Work task: Work out how many lines in the entries below include the word "curves". Give nothing but the number.

Data extracted from a collection
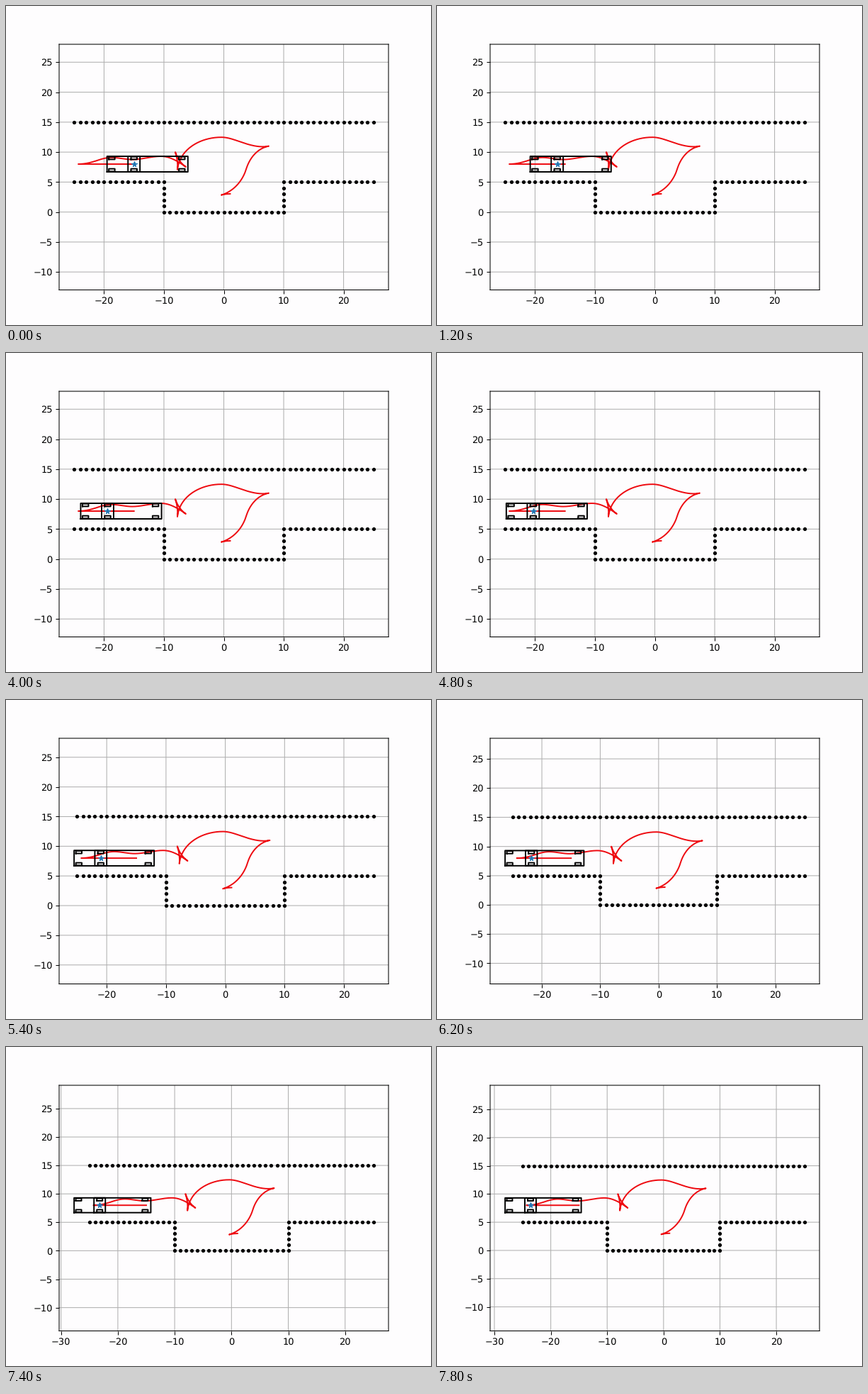
A matplotlib script for the animation above (8 s loop, 600 by 450 pixels).

```python
import numpy as np
import matplotlib.pyplot as plt
from matplotlib.animation import FuncAnimation

plt.rcParams["path.snap"] = False
plt.rcParams["text.hinting"] = "none"

FRAMES, INTERVAL = 40, 200
SIM_MS, STEP = 90, 0.1           # one simulation step: duration, distance
START = (-15, 8, 180)            # x, y, heading in degrees
AREA_X, AREA_Y = 25, 15
BAY_X, BAY_Y = 10, 5

# truck and trailer dimensions, measured from the hitch point
WIDTH, WHEEL_BASE = 2.6, 3.7
FRONT, BACK = 4.5, 1.0
TRAILER_FRONT, TRAILER_BACK, TRAILER_AXLE = 1.0, 9.0, 8.0
WHEEL_R, WHEEL_OFFSET = 0.5, 1.0

# poses reached on each leg; the truck changes gear between legs
LEGS = [
    [(-24.3, 8, 180)],
    [(-21.2, 8.59, 199), (-18.75, 9.1, 180), (-15.3, 8.76, 180),
     (-10.5, 9.3, 180), (-6.35, 7.54, 145)],
    [(-8.1, 10, 108)],
    [(-7.75, 7.06, 84)],
    [(-0.41, 12.48, 0), (3, 11.63, -18.5), (7.5, 11, 11)],
    [(3.75, 7.2, 73), (-0.41, 2.84, 17)],
    [(1.06, 3.04, 2)],
]


def bend(start, end, gear, n=40):
    """Near-circular curve between two poses, driven in the given gear."""
    p, q = np.array(start[:2]), np.array(end[:2])
    a, b = np.radians(start[2]), np.radians(end[2])
    reach = gear * np.hypot(*(q - p)) / np.cos((b - a) / 4) ** 2
    u = reach * np.array([np.cos(a), np.sin(a)])
    v = reach * np.array([np.cos(b), np.sin(b)])
    t = np.linspace(0, 1, n)[:, None]
    s = 1 - t
    return p * s * s * (1 + 2 * t) + q * t * t * (3 - 2 * t) \
        + u * t * s * s - v * t * t * s


def route():
    pose, gear, curves = START, 1, []
    for leg in LEGS:
        for target in leg:
            curves.append(bend(pose, target, gear))
            pose = target
        gear = -gear
    return np.vstack(curves)


def walls():
    dots = [(x, AREA_Y) for x in range(-AREA_X, AREA_X + 1)]
    dots += [(x, 0) for x in range(-BAY_X, BAY_X + 1)]
    for side in (-1, 1):
        dots += [(side * x, BAY_Y) for x in range(BAY_X, AREA_X + 1)]
        dots += [(side * BAY_X, y) for y in range(1, BAY_Y)]
    return np.array(dots)


def box(x0, x1, y0, y1):
    return np.array([(x0, y0), (x1, y0), (x1, y1), (x0, y1), (x0, y0)])


def vehicle_parts():
    """Outlines around the hitch point, truck facing left."""
    half, tread = WIDTH / 2, WIDTH / 12
    parts = [box(-FRONT, BACK, -half, half),
             box(-TRAILER_FRONT, TRAILER_BACK, -half, half)]
    for axle in (-WHEEL_BASE, 0, TRAILER_AXLE):
        for y in (-WHEEL_OFFSET, WHEEL_OFFSET):
            parts.append(box(axle - WHEEL_R, axle + WHEEL_R,
                             y - tread, y + tread))
    return parts


fig, ax = plt.subplots(figsize=(6.4, 4.8), dpi=93.75)
fig.set_facecolor("#fefdfe")
ax.set_facecolor("#fefdfe")
fig.subplots_adjust(left=0.125, right=0.9, bottom=0.11, top=0.88)
ax.grid(True)

ax.plot(*route().T, color="#ee0a10")
ax.plot(*walls().T, ".k")
parts = vehicle_parts()
outlines = [ax.plot([], [], "-k")[0] for _ in parts]
hitch, = ax.plot([], [], "*", color="C0")


def fit_view(left):
    """Equal scale on both axes, 5% margin around the x extent."""
    pad = 0.05 * (AREA_X - left)
    ax.set_xlim(left - pad, AREA_X + pad)
    size = ax.get_window_extent()
    half = (AREA_X - left + 2 * pad) / 2 * size.height / size.width
    ax.set_ylim(AREA_Y / 2 - half, AREA_Y / 2 + half)


def draw(i):
    x, y = START[0] - STEP * (i * INTERVAL // SIM_MS), START[1]
    for line, part in zip(outlines, parts):
        line.set_data(*(part + (x, y)).T)
    hitch.set_data([x], [y])
    fit_view(min(-AREA_X, x - FRONT))
    return outlines + [hitch]


anim = FuncAnimation(fig, draw, frames=FRAMES, init_func=lambda: draw(0),
                     interval=INTERVAL, repeat=True, repeat_delay=0,
                     blit=False)
plt.show()
```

Solved problem: 3